Electric fields promote pore formation in both biological and model membranes. We clamped unmodified planar bilayers at 150-550 mV to monitor transient single pores for a long period of time. We observed fast transitions between different conductance levels reflecting opening and closing of metastable lipid pores. Although mean lifetime of the pores was 3(More)
Diverse membrane fusion reactions in biology involve close contact between two lipid bilayers, followed by the local distortion of the individual bilayers and reformation into a single, merged membrane. We consider the structures and energies of the fusion intermediates identified in experimental and theoretical work on protein-free lipid bilayers. On the(More)
While the specificity and timing of membrane fusion in diverse physiological reactions, including virus-cell fusion, is determined by proteins, fusion always involves the merger of membrane lipid bilayers. We have isolated a lipid-dependent stage of cell-cell fusion mediated by influenza hemagglutinin and triggered by cell exposure to mildly acidic pH. This(More)
Myoblast fusion into multinucleated myotubes is a crucial step in skeletal muscle development and regeneration. Here, we accumulated murine myoblasts at the ready-to-fuse stage by blocking formation of early fusion intermediates with lysophosphatidylcholine. Lifting the block allowed us to explore a largely synchronized fusion. We found that initial merger(More)
Membranes of intracellular organelles are characterized by large curvatures with radii of the order of 10-30nm. While, generally, membrane curvature can be a consequence of any asymmetry between the membrane monolayers, generation of large curvatures requires the action of mechanisms based on specialized proteins. Here we discuss the three most relevant(More)
Cellular membranes undergo continuous remodeling. Exocytosis and endocytosis, mitochondrial fusion and fission, entry of enveloped viruses into host cells and release of the newly assembled virions, cell-to-cell fusion and cell division, and budding and fusion of transport carriers all proceed via topologically similar, but oppositely ordered, membrane(More)

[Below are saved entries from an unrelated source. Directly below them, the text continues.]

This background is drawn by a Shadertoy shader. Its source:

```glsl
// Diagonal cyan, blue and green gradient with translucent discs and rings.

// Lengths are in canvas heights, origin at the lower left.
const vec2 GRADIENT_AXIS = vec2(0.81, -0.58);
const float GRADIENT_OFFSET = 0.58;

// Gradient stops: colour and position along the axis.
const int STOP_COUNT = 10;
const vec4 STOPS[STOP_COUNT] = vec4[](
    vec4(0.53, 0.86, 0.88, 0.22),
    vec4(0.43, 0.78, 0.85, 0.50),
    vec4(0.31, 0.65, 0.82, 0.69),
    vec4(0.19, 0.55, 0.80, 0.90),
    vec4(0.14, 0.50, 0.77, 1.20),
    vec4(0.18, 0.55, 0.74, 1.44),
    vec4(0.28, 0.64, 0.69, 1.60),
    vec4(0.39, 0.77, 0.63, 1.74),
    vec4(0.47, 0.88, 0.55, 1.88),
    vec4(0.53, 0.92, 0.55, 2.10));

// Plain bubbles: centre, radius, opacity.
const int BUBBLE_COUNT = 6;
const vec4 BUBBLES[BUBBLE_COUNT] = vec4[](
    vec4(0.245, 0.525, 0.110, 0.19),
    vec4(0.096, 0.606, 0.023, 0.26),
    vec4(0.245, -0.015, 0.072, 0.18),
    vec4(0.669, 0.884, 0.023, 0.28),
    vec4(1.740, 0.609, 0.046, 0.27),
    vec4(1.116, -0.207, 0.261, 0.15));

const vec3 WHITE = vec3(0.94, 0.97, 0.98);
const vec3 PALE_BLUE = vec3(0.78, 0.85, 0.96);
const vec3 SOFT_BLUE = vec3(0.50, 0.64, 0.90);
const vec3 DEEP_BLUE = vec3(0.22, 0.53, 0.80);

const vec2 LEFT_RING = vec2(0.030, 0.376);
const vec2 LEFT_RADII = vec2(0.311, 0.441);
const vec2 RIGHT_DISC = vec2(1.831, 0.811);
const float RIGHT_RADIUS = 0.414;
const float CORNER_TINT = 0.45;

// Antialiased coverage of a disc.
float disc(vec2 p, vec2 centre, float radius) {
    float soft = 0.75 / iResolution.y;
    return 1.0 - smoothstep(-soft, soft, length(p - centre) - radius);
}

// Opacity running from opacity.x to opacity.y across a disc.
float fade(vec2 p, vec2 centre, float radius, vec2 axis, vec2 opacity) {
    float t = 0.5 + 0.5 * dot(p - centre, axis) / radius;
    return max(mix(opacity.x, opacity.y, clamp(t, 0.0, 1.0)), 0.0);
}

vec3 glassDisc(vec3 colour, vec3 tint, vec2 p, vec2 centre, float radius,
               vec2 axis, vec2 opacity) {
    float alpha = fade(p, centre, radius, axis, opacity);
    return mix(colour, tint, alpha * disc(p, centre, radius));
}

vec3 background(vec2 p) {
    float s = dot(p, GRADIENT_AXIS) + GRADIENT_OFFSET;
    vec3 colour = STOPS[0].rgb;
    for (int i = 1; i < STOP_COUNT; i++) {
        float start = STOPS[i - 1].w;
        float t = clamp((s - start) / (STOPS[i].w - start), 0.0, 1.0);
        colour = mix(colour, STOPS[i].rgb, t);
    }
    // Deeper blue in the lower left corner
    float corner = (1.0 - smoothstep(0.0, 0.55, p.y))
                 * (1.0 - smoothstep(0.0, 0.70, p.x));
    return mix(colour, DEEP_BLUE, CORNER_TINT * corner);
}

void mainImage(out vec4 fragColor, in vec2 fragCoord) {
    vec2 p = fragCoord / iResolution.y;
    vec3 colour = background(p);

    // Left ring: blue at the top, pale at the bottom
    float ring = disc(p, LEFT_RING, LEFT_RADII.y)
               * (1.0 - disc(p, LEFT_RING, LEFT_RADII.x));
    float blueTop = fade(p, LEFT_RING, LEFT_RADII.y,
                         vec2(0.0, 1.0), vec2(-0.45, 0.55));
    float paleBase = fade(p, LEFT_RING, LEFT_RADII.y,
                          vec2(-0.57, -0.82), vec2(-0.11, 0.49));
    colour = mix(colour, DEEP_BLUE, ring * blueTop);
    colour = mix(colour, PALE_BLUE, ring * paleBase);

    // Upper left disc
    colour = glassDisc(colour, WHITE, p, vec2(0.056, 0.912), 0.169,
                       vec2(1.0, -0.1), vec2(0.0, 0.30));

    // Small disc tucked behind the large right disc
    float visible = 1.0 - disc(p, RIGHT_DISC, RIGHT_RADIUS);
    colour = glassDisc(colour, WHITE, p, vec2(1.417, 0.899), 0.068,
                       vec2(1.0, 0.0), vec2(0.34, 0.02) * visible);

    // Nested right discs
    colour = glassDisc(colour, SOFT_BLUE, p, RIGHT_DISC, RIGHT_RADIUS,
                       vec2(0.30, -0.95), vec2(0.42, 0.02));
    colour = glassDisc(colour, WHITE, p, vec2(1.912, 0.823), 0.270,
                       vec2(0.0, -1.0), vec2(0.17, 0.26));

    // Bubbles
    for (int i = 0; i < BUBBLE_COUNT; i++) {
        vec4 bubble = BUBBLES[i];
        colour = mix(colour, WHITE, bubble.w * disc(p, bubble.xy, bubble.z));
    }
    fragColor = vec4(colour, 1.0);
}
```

At the time of fusion, membranes are packed with fusogenic proteins. Do adjacent individual proteins interact with each other in the plane of the membrane? Or does each of these proteins serve as an independent fusion machine? Here we report that the low pH-triggered transition between the initial and final conformations of a prototype fusogenic protein,(More)